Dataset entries
- - - - - - -
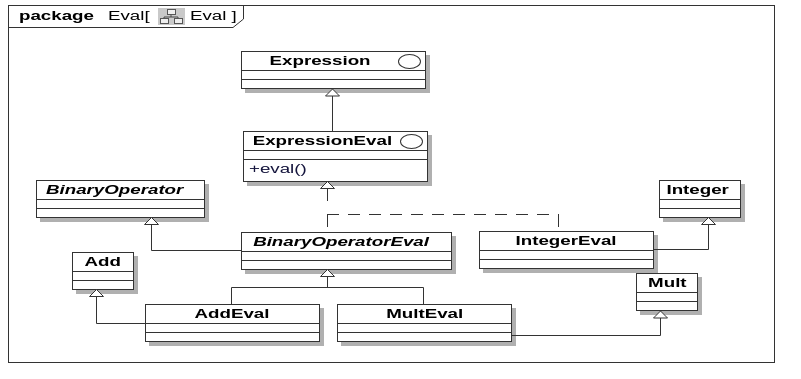
<!DOCTYPE html>
<html lang="en">
<head>
<meta charset="utf-8">
<title>Package Eval class diagram</title>
<style>
:root {
  --paper: #ffffff;
  --ink: #000000;
  --line: #333333;
  --shadow: #b0b0b0;
  --operation: #14143c;
  --icon: #c9c9c9;
}
* { box-sizing: border-box; margin: 0; padding: 0; }
html, body { width: 801px; height: 379px; overflow: hidden; background: var(--paper); }
.diagram {
  position: relative;
  width: 801px;
  height: 379px;
  overflow: hidden;
  color: var(--ink);
  font: 13px/18px "Liberation Sans", Arial, sans-serif;
}
.frame {
  position: absolute;
  left: 8px; top: 5px;
  width: 767px; height: 358px;
  border: 1px solid var(--line);
}
.wide { display: block; white-space: pre; transform: scaleX(1.44); }
.start { transform-origin: left center; }

.package-tab {
  position: absolute;
  left: 8px; top: 5px;
  width: 236px; height: 22px;
  padding-left: 11px;
  display: flex;
  align-items: center;
}
.package-tab .keyword { width: 89px; font-weight: bold; }
.package-tab .package-name { width: 50px; }
.package-tab svg { width: 27px; height: 17px; margin-right: 5px; flex: none; }

.class {
  position: absolute;
  height: 38px;
  display: grid;
  grid-template-rows: 18px 8px 1fr;
  gap: 1px;
  border: 1px solid var(--line);
  background: var(--line);
  box-shadow: 4px 4px 0 var(--shadow);
}
.class > * { background: var(--paper); }
.class h2 {
  display: flex;
  justify-content: center;
  font-size: 13px;
  line-height: 18px;
  font-weight: bold;
}
.abstract h2 { font-style: italic; padding-right: 11px; }
.interface h2 { position: relative; padding-right: 27px; }
.interface h2::after {
  content: "";
  position: absolute;
  right: 4px; top: 2px;
  width: 21px; height: 13px;
  border: 1px solid var(--line);
  border-radius: 50%;
}
.operations { padding-left: 5px; color: var(--operation); }

.expression { left: 241px; top: 51px; width: 185px; }
.expression-eval { left: 243px; top: 131px; width: 185px; height: 51px; }
.binary-operator { left: 36px; top: 180px; width: 169px; }
.integer { left: 659px; top: 180px; width: 82px; }
.integer h2 { padding-right: 4px; }
.binary-operator-eval { left: 241px; top: 232px; width: 211px; }
.integer-eval { left: 479px; top: 231px; width: 175px; }
.add { left: 72px; top: 252px; width: 62px; }
.mult { left: 636px; top: 273px; width: 62px; }
.add-eval { left: 145px; top: 304px; width: 175px; }
.mult-eval { left: 337px; top: 304px; width: 175px; }

.connectors { position: absolute; left: 0; top: 0; }
.connectors path { fill: none; stroke: var(--line); }
.connectors .realization { stroke-dasharray: 12 9; }
.connectors polygon { fill: var(--paper); stroke: var(--line); }
</style>
</head>
<body>
<main class="diagram">
  <div class="frame"></div>

  <header class="package-tab">
    <div class="keyword"><span class="wide start">package</span></div>
    <div class="package-name"><span class="wide start">Eval[</span></div>
    <svg viewBox="0 0 27 17" aria-hidden="true">
      <rect width="27" height="17" fill="var(--icon)"/>
      <path d="M13 6V9M6 12V9H20V12" fill="none" stroke="#444"/>
      <g fill="#eee" stroke="#555">
        <rect x="9.5" y="1.5" width="8" height="5"/>
        <rect x="2.5" y="10.5" width="8" height="5"/>
        <rect x="16.5" y="10.5" width="8" height="5"/>
      </g>
    </svg>
    <div><span class="wide start">Eval ]</span></div>
  </header>

  <section class="class interface expression"><h2><span class="wide">Expression</span></h2><div></div><div></div></section>
  <section class="class interface expression-eval"><h2><span class="wide">ExpressionEval</span></h2><div></div><div class="operations"><span class="wide start">+eval()</span></div></section>
  <section class="class abstract binary-operator"><h2><span class="wide">BinaryOperator</span></h2><div></div><div></div></section>
  <section class="class integer"><h2><span class="wide">Integer</span></h2><div></div><div></div></section>
  <section class="class abstract binary-operator-eval"><h2><span class="wide">BinaryOperatorEval</span></h2><div></div><div></div></section>
  <section class="class integer-eval"><h2><span class="wide">IntegerEval</span></h2><div></div><div></div></section>
  <section class="class add"><h2><span class="wide">Add</span></h2><div></div><div></div></section>
  <section class="class mult"><h2><span class="wide">Mult</span></h2><div></div><div></div></section>
  <section class="class add-eval"><h2><span class="wide">AddEval</span></h2><div></div><div></div></section>
  <section class="class mult-eval"><h2><span class="wide">MultEval</span></h2><div></div><div></div></section>

  <svg class="connectors" width="801" height="379" viewBox="0 0 801 379" aria-hidden="true">
    <defs>
      <polygon id="arrowhead" points="0,0 7,7 -7,7"/>
    </defs>
    <path class="tab-edge" d="M8 27.5H233L243.5 19V5"/>
    <path d="M332.5 96V131"/>
    <path d="M151.5 224V250.5H241"/>
    <path d="M708.5 224V249.5H654"/>
    <path d="M327.5 276V287.5M231.5 304V287.5H423.5V304"/>
    <path d="M96.5 296V323.5H145"/>
    <path d="M660.5 318V335.5H512"/>
    <path d="M327.5 188V201M327.5 227V214.5M558.5 214V227"/>
    <path class="realization" d="M327 214.5H558.5"/>
    <use href="#arrowhead" x="332.5" y="89"/>
    <use href="#arrowhead" x="327.5" y="181.5"/>
    <use href="#arrowhead" x="151.5" y="217.5"/>
    <use href="#arrowhead" x="708.5" y="217.5"/>
    <use href="#arrowhead" x="327.5" y="269.5"/>
    <use href="#arrowhead" x="96.5" y="289.5"/>
    <use href="#arrowhead" x="660.5" y="311"/>
  </svg>
</main>
</body>
</html>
- - - - - - -
Give the records again exactly as they stand, so that only the pictures are missing.

TASK ANSWER =
<!DOCTYPE html>
<html lang="en">
<head>
<meta charset="utf-8">
<title>Package Eval class diagram</title>
<style>
:root {
  --paper: #ffffff;
  --ink: #000000;
  --line: #333333;
  --shadow: #b0b0b0;
  --operation: #14143c;
  --icon: #c9c9c9;
}
* { box-sizing: border-box; margin: 0; padding: 0; }
html, body { width: 801px; height: 379px; overflow: hidden; background: var(--paper); }
.diagram {
  position: relative;
  width: 801px;
  height: 379px;
  overflow: hidden;
  color: var(--ink);
  font: 13px/18px "Liberation Sans", Arial, sans-serif;
}
.frame {
  position: absolute;
  left: 8px; top: 5px;
  width: 767px; height: 358px;
  border: 1px solid var(--line);
}
.wide { display: block; white-space: pre; transform: scaleX(1.44); }
.start { transform-origin: left center; }

.package-tab {
  position: absolute;
  left: 8px; top: 5px;
  width: 236px; height: 22px;
  padding-left: 11px;
  display: flex;
  align-items: center;
}
.package-tab .keyword { width: 89px; font-weight: bold; }
.package-tab .package-name { width: 50px; }
.package-tab svg { width: 27px; height: 17px; margin-right: 5px; flex: none; }

.class {
  position: absolute;
  height: 38px;
  display: grid;
  grid-template-rows: 18px 8px 1fr;
  gap: 1px;
  border: 1px solid var(--line);
  background: var(--line);
  box-shadow: 4px 4px 0 var(--shadow);
}
.class > * { background: var(--paper); }
.class h2 {
  display: flex;
  justify-content: center;
  font-size: 13px;
  line-height: 18px;
  font-weight: bold;
}
.abstract h2 { font-style: italic; padding-right: 11px; }
.interface h2 { position: relative; padding-right: 27px; }
.interface h2::after {
  content: "";
  position: absolute;
  right: 4px; top: 2px;
  width: 21px; height: 13px;
  border: 1px solid var(--line);
  border-radius: 50%;
}
.operations { padding-left: 5px; color: var(--operation); }

.expression { left: 241px; top: 51px; width: 185px; }
.expression-eval { left: 243px; top: 131px; width: 185px; height: 51px; }
.binary-operator { left: 36px; top: 180px; width: 169px; }
.integer { left: 659px; top: 180px; width: 82px; }
.integer h2 { padding-right: 4px; }
.binary-operator-eval { left: 241px; top: 232px; width: 211px; }
.integer-eval { left: 479px; top: 231px; width: 175px; }
.add { left: 72px; top: 252px; width: 62px; }
.mult { left: 636px; top: 273px; width: 62px; }
.add-eval { left: 145px; top: 304px; width: 175px; }
.mult-eval { left: 337px; top: 304px; width: 175px; }

.connectors { position: absolute; left: 0; top: 0; }
.connectors path { fill: none; stroke: var(--line); }
.connectors .realization { stroke-dasharray: 12 9; }
.connectors polygon { fill: var(--paper); stroke: var(--line); }
</style>
</head>
<body>
<main class="diagram">
  <div class="frame"></div>

  <header class="package-tab">
    <div class="keyword"><span class="wide start">package</span></div>
    <div class="package-name"><span class="wide start">Eval[</span></div>
    <svg viewBox="0 0 27 17" aria-hidden="true">
      <rect width="27" height="17" fill="var(--icon)"/>
      <path d="M13 6V9M6 12V9H20V12" fill="none" stroke="#444"/>
      <g fill="#eee" stroke="#555">
        <rect x="9.5" y="1.5" width="8" height="5"/>
        <rect x="2.5" y="10.5" width="8" height="5"/>
        <rect x="16.5" y="10.5" width="8" height="5"/>
      </g>
    </svg>
    <div><span class="wide start">Eval ]</span></div>
  </header>

  <section class="class interface expression"><h2><span class="wide">Expression</span></h2><div></div><div></div></section>
  <section class="class interface expression-eval"><h2><span class="wide">ExpressionEval</span></h2><div></div><div class="operations"><span class="wide start">+eval()</span></div></section>
  <section class="class abstract binary-operator"><h2><span class="wide">BinaryOperator</span></h2><div></div><div></div></section>
  <section class="class integer"><h2><span class="wide">Integer</span></h2><div></div><div></div></section>
  <section class="class abstract binary-operator-eval"><h2><span class="wide">BinaryOperatorEval</span></h2><div></div><div></div></section>
  <section class="class integer-eval"><h2><span class="wide">IntegerEval</span></h2><div></div><div></div></section>
  <section class="class add"><h2><span class="wide">Add</span></h2><div></div><div></div></section>
  <section class="class mult"><h2><span class="wide">Mult</span></h2><div></div><div></div></section>
  <section class="class add-eval"><h2><span class="wide">AddEval</span></h2><div></div><div></div></section>
  <section class="class mult-eval"><h2><span class="wide">MultEval</span></h2><div></div><div></div></section>

  <svg class="connectors" width="801" height="379" viewBox="0 0 801 379" aria-hidden="true">
    <defs>
      <polygon id="arrowhead" points="0,0 7,7 -7,7"/>
    </defs>
    <path class="tab-edge" d="M8 27.5H233L243.5 19V5"/>
    <path d="M332.5 96V131"/>
    <path d="M151.5 224V250.5H241"/>
    <path d="M708.5 224V249.5H654"/>
    <path d="M327.5 276V287.5M231.5 304V287.5H423.5V304"/>
    <path d="M96.5 296V323.5H145"/>
    <path d="M660.5 318V335.5H512"/>
    <path d="M327.5 188V201M327.5 227V214.5M558.5 214V227"/>
    <path class="realization" d="M327 214.5H558.5"/>
    <use href="#arrowhead" x="332.5" y="89"/>
    <use href="#arrowhead" x="327.5" y="181.5"/>
    <use href="#arrowhead" x="151.5" y="217.5"/>
    <use href="#arrowhead" x="708.5" y="217.5"/>
    <use href="#arrowhead" x="327.5" y="269.5"/>
    <use href="#arrowhead" x="96.5" y="289.5"/>
    <use href="#arrowhead" x="660.5" y="311"/>
  </svg>
</main>
</body>
</html>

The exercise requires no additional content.